Tachiai now has 500 likes on Facebook! Thanks everyone – share the site with your friends!
Josh K - Sun 01:29:59
Easier said than done but it seems fairly clear that if you want to make short work of Jonidan, having a great tachiai will get you out of fifth division purgatory. Young rikishi have a million distractions (stable chores, serving sekitori, etc), but if I’m a Jonidan rikishi hell bent to make it to the higher divisions, that’s the number one thing I’m practising right now.
Bruce H - Sun 01:22:56
Another member of the 200kg club, Kenho, picked up his kachi-koshi. He is a man of great substance.
Josh K - Sun 01:15:07
Good to see the ol’ bow twirler Satonofuji pick up a win – against one of the rare rikishi he’s quite a bit younger than! The combined age of the men on the dohyo is 89 as the 41 year old defeated the 48 (!!!!) year old Hanakaze in a match best described as lethargic. You know, there’s always time.
Josh K - Sun 01:13:10
My goodness is that Kenho a big lad or what?
Josh K - Sun 01:12:46
Well hello there, Bruce and sumo fans. Just time for a spot of live blogging from the ANA lounge at Fukuoka before I blast out of here.
There was an interesting match a few minutes ago between Watatani and Zendaisho. Zendaisho absolutely dominated the smaller man, and the gyoji initially ruled in his favour, but it had certainly appeared that he had stepped out first while trying to execute a yorikiri. The judges agreed and after a lengthy monoii, reversed the decision. The lesson there is no matter how much bigger, more dominant or technically skilled you are than your opponents, watching your footwork is every bit as important in the final reckoning as to whether you get a promotion or demotion at the end to the basho.
Bruce H - Sun 00:24:12
Up now on the dohyo is the truly enormous Higonoryu, who is one of a handful of rikishi who weigh in at or above 200 kg (440 lbs). They look massive on video, but they are truly impressive in person.
Bruce H - Sun 00:14:01
[Bruce] Day 8 has started in Kyushu.

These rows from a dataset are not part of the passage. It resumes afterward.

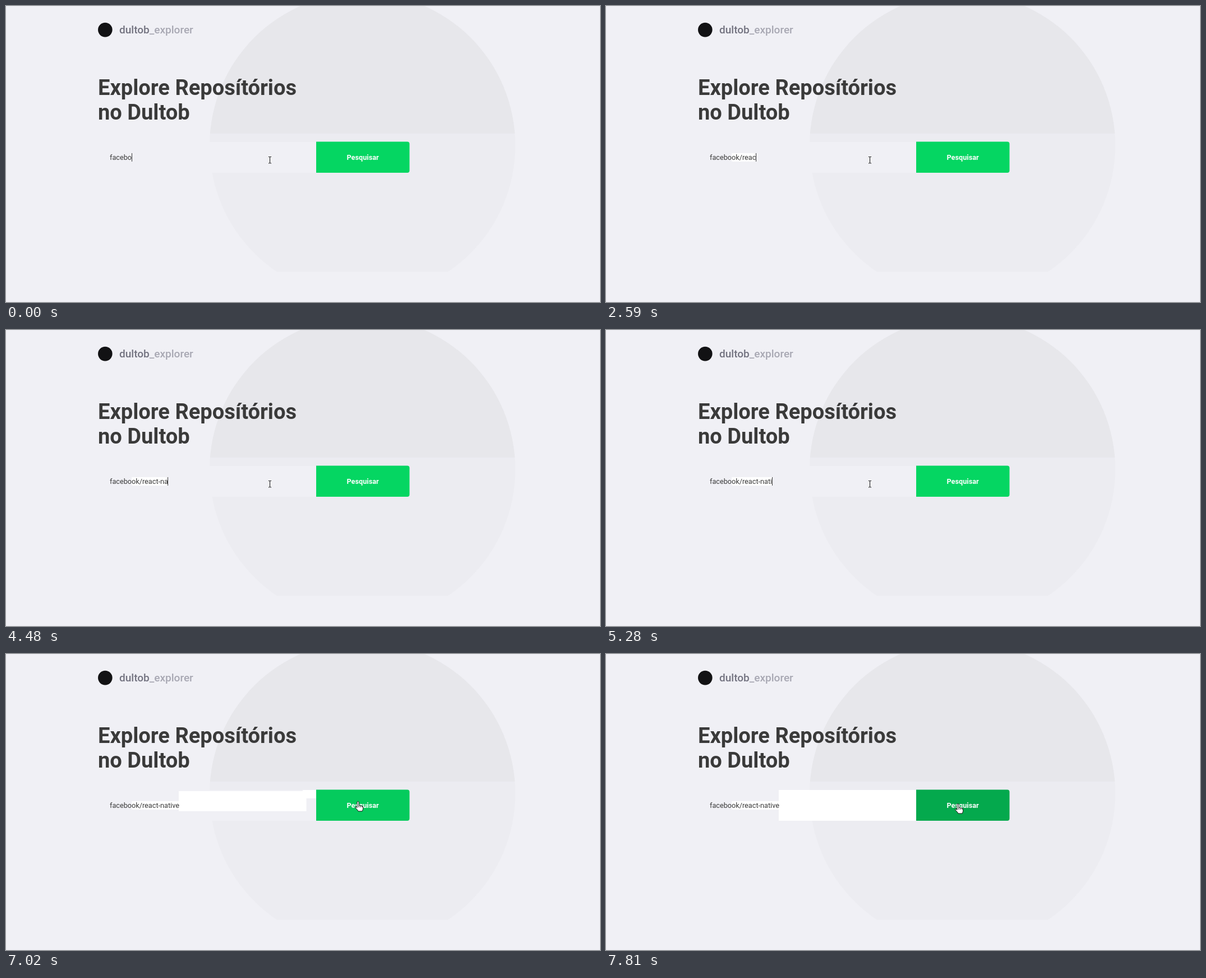
An HTML page with a canvas that plays this animation: 1059 by 529 pixels, repeating every 8000 ms.

```html
<!DOCTYPE html>
<html lang="pt-BR">
<head>
<meta charset="utf-8">
<title>Explorer</title>
<style>
html, body { margin: 0; width: 100%; height: 100%; overflow: hidden; background: #f0f0f5; }
canvas { display: block; }
</style>
</head>
<body>
<canvas id="stage" width="1059" height="529"></canvas>
<script>
const ctx = document.getElementById('stage').getContext('2d');
const LOOP = 8000, BLINK = 530, MOVE_START = 6630, MOVE_STEP = 130, PRESS = 7170;
const PAGE = '#f0f0f5', INK = '#3a3a3a';
const QUERY = 'facebook/react-native', FIRST_TYPED = 6;
const input = { left: 164, textX: 185, top: 243, height: 55, right: 553 };

const keyTimes = [150, 530, 1560, 2070, 2070, 2330, 2590, 2870,
  3840, 4230, 4480, 5160, 5280, 5970, 6120];
const pointerPath = [[468, 269], [530, 245], [582, 228], [636, 251], [621, 262.5]];

const shapes = {
  beam: new Path2D('M0 .5H2L2.5 1L3 .5H5M2.5 1V11.5M0 12H2L2.5 11.5L3 12H5'),
  arrow: new Path2D('M0 0V15L3.5 11.8L6 17.5L8.5 16.5L6 11H10.8Z'),
  hand: new Path2D('M5 12V2.5a1.5 1.5 0 0 1 3 0V8q2.5-1 3 .7q2.5-.8 3 .8' +
    'q1.5-.3 1.5 1.5V14q0 2-1.5 4.5H7Q5 15 2 12.5Q1 10.5 3 10.5Z'),
  fingers: new Path2D('M8 8V11.5M11 8.8V11.5M14 9.6V11.5')
};

function rect(color, x, y, w, h, radii = 0) {
  ctx.fillStyle = color;
  ctx.beginPath();
  ctx.roundRect(x, y, w, h, radii);
  ctx.fill();
}

function disc(color, x, y, r) {
  ctx.fillStyle = color;
  ctx.beginPath();
  ctx.arc(x, y, r, 0, 2 * Math.PI);
  ctx.fill();
}

// Draws text and returns the x position of its end.
function text(str, x, y, weight, size, color) {
  ctx.font = `${weight} ${size}px Roboto, sans-serif`;
  ctx.fillStyle = color;
  ctx.fillText(str, x, y);
  return x + ctx.measureText(str).width;
}

function pointerAt(t) {
  const last = pointerPath.length - 1;
  const step = Math.floor((t - MOVE_START) / MOVE_STEP) + 1;
  const [x, y] = pointerPath[Math.max(0, Math.min(last, step))];
  const shape = y < input.top ? 'arrow' : x < input.right ? 'beam' : 'hand';
  return { step, shape, x, y: t < PRESS ? y : y + 4 };
}

function drawPage() {
  rect(PAGE, 0, 0, 1059, 529);
  disc('#e7e7eb', 635.5, 249, 272.5);
  rect('rgba(240,240,245,.6)', 0, 228, 1059, 301);
  rect(PAGE, 0, 475, 1059, 54);
  rect(PAGE, input.left, input.top, input.right - input.left, input.height);

  disc('#121214', 176.8, 42.6, 12.8);
  const end = text('dultob', 202, 49, 500, 19, '#737380');
  text('_explorer', end, 49, 500, 19, '#a8a8b3');
  text('Explore Reposítórios', 164, 159, 700, 38.06, INK);
  text('no Dultob', 164, 203, 700, 38.06, INK);
}

function drawInput(t, step) {
  const pressed = t >= PRESS;
  const keys = keyTimes.filter(time => time <= t);
  const typed = QUERY.slice(0, FIRST_TYPED + keys.length);
  const lastInput = pressed ? PRESS : keys.at(-1) ?? 0;

  ctx.font = '400 12.7px Roboto, sans-serif';
  const endOf = str => Math.floor(input.textX + ctx.measureText(str).width);
  const caretX = endOf(typed), whiteX = endOf(QUERY.slice(0, FIRST_TYPED));

  // White shows wherever the field has been repainted.
  if (keys.length) rect('#fff', whiteX, 263, caretX + 1 - whiteX, 15);
  if (step >= 1) rect('#fff', caretX, 245, 535.5 - caretX, 36);
  if (step >= 2) rect('#fff', 529, input.top, input.right - 529, 15);
  if (pressed) rect('#fff', caretX, input.top, input.right - caretX, input.height);

  text(typed, input.textX, 275, 400, 12.7, INK);
  if (t - lastInput < BLINK) rect(INK, caretX, 263, 1, 15);
}

function drawButton(t, hovered) {
  const color = t >= PRESS ? '#04a94d' : hovered ? '#05cb5d' : '#05d662';
  rect(color, input.right, 242.6, 166.4, 55.5, [0, 4, 4, 0]);
  text('Pesquisar', 607.5, 275, 700, 12.7, '#fff');
}

function drawPointer({ shape, x, y }) {
  ctx.save();
  ctx.translate(x, y);
  ctx.strokeStyle = '#111';
  ctx.fillStyle = '#fff';
  if (shape !== 'beam') ctx.fill(shapes[shape]);
  ctx.stroke(shapes[shape]);
  if (shape === 'hand') ctx.stroke(shapes.fingers);
  ctx.restore();
}

function frame() {
  const t = performance.now() % LOOP;
  const pointer = pointerAt(t);
  drawPage();
  drawInput(t, pointer.step);
  drawButton(t, pointer.shape === 'hand');
  drawPointer(pointer);
  requestAnimationFrame(frame);
}
frame();
</script>
</body>
</html>
```
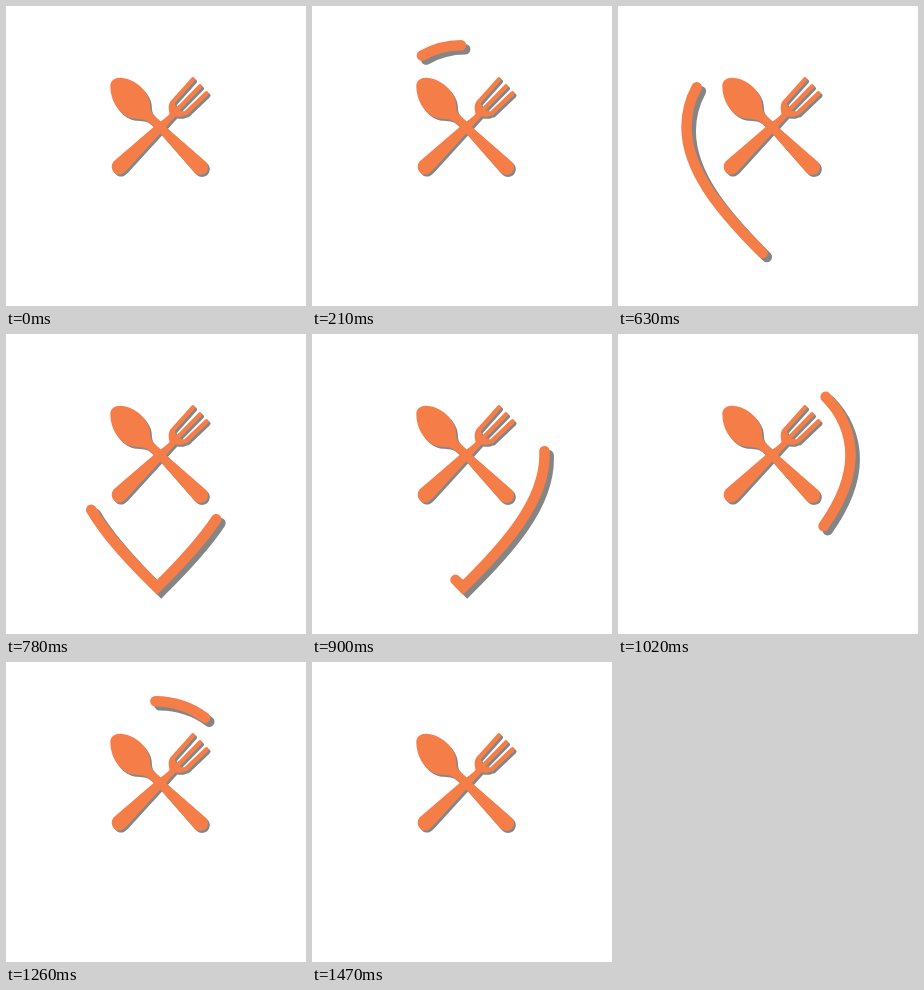
These frames come from a looping animation (300 by 300 pixels, 1.8 s). An HTML page with a canvas:

```html
<!DOCTYPE html>
<html lang="en">
<head>
<meta charset="utf-8">
<title>Restaurant pin loader</title>
<style>
  html, body { margin: 0; width: 100%; height: 100%; overflow: hidden; background: #fff; }
  canvas { display: block; }
</style>
</head>
<body>
<canvas id="stage" width="300" height="300"></canvas>
<script>
const ctx = document.getElementById('stage').getContext('2d');
const LOOP = 1800, STEP = 30;
const ORANGE = '#f57d48', SHADOW = '#858585';

// Map pin outline, counterclockwise from the top
const pinData = 'M149 39.3 A80.5 82 0 0 0 68.5 121.3 C68.5 168 109 212 151 253.3' +
  ' C193 212 232.5 168 232.5 121.3 A83.5 82 0 0 0 149 39.3';
const pin = new Path2D(pinData);
const pinShape = document.createElementNS('http://www.w3.org/2000/svg', 'path');
pinShape.setAttribute('d', pinData);
const pinLength = pinShape.getTotalLength();

const spoon = new Path2D('M104.3 80 C104.3 74 110 71 116 72 C129 73 140 84 143 93' +
  ' C145 99 143 104 147 108 C150 112 154 114 157 118.5 L200 156' +
  ' C203.5 160 202 165 199 167.5 C195 170 191 169 188 166 L153 126' +
  ' C149 122 146 118.5 141 115 C135 111.5 130 114.5 123 111.5 C112 107 104.3 94 104.3 80Z');
const fork = new Path2D('M107.5 155.5 L150 119 C155 115 161 111 163.5 108' +
  ' C163 104 161.5 100 164.5 95.5 L169 97.5 L171 104 L177 105 L182 107' +
  ' C178 111.5 174 111 169.5 110.5 C166 114 162 119 157 124.5 L120 165' +
  ' C116 169.5 111 169.5 108.5 166.5 C105 164 105 159 107.5 155.5Z');
const tines = new Path2D('M166 97 L187 73.5 M171.5 103.5 L194 80.5 M180 107 L200.5 87.5');

function withShadow(dx, dy, draw) {
  for (const [color, x, y] of [[SHADOW, dx, dy], [ORANGE, 0, 0]]) {
    ctx.save();
    ctx.translate(x, y);
    ctx.fillStyle = ctx.strokeStyle = color;
    draw();
    ctx.restore();
  }
}

function drawCutlery() {
  ctx.fill(spoon);
  ctx.fill(fork);
  ctx.lineWidth = 4.5;
  ctx.lineCap = 'round';
  ctx.stroke(tines);
}

function ease(t, start, end) {
  const u = Math.min(1, Math.max(0, (t - start) / (end - start)));
  return u * u * (3 - 2 * u);
}

function drawPin(t) {
  const tail = ease(t, 360, 1470) * pinLength;
  const head = ease(t, 0, 1290) * pinLength;
  if (head <= tail) return;
  ctx.lineWidth = 10.5;
  ctx.lineCap = 'round';
  ctx.lineJoin = 'miter';
  ctx.setLineDash([head - tail, pinLength * 2]);
  ctx.lineDashOffset = -tail;
  ctx.stroke(pin);
}

function render(now) {
  const t = Math.floor((now % LOOP) / STEP) * STEP;
  ctx.fillStyle = '#fff';
  ctx.fillRect(0, 0, 300, 300);
  withShadow(4.2, 4, () => drawPin(t));
  withShadow(1.8, 2, drawCutlery);
}

let origin;
function tick(now) {
  origin ??= now;
  render(now - origin);
  requestAnimationFrame(tick);
}
render(0);
requestAnimationFrame(tick);
</script>
</body>
</html>
```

We expect NHK’s Grand Sumo Live to start in about 8 hours. At the moment the torikumi is at the bottom of Jonidan. Coming up in about 90 minutes is Wakaichro’s day 8 match.
Part of my decision to live blog day 8 came about by looking at all of the rikishi further down the banzuke who will be in action on nakabi.
Wakaichio – In dire need of a win, he comes into day 8 with a 1-2 record, and plenty of chances to still come out of Kyushu with a kachi-koshi. He faces Onomatsu heya’s Mitsumune, a relative newcomer to sumo who is only competing in his 6th basho. Both men are 1-2 looking to score their second win.
Ura – Looking very genki thus far, Ura faces Shikoroyama heya’s Aoi, who has been ranked as high as Makushita 49, but has had two straight make-koshi tournaments. Sadly for Aoi, day 8 he faces a man capable of bending space-time and distorting the very fabric of the universe.
Musashikuni – With only one win thus far, the lead rikishi of the Musashigawa stable faces off against Shikoroyama heya’s Fujita. In 2014, Fujita was injured and spent enough time recovering that he had to return via Maezumo, and work his way up from zero. He quickly fought his way back to Makushita, but a seems to still struggle with injuries.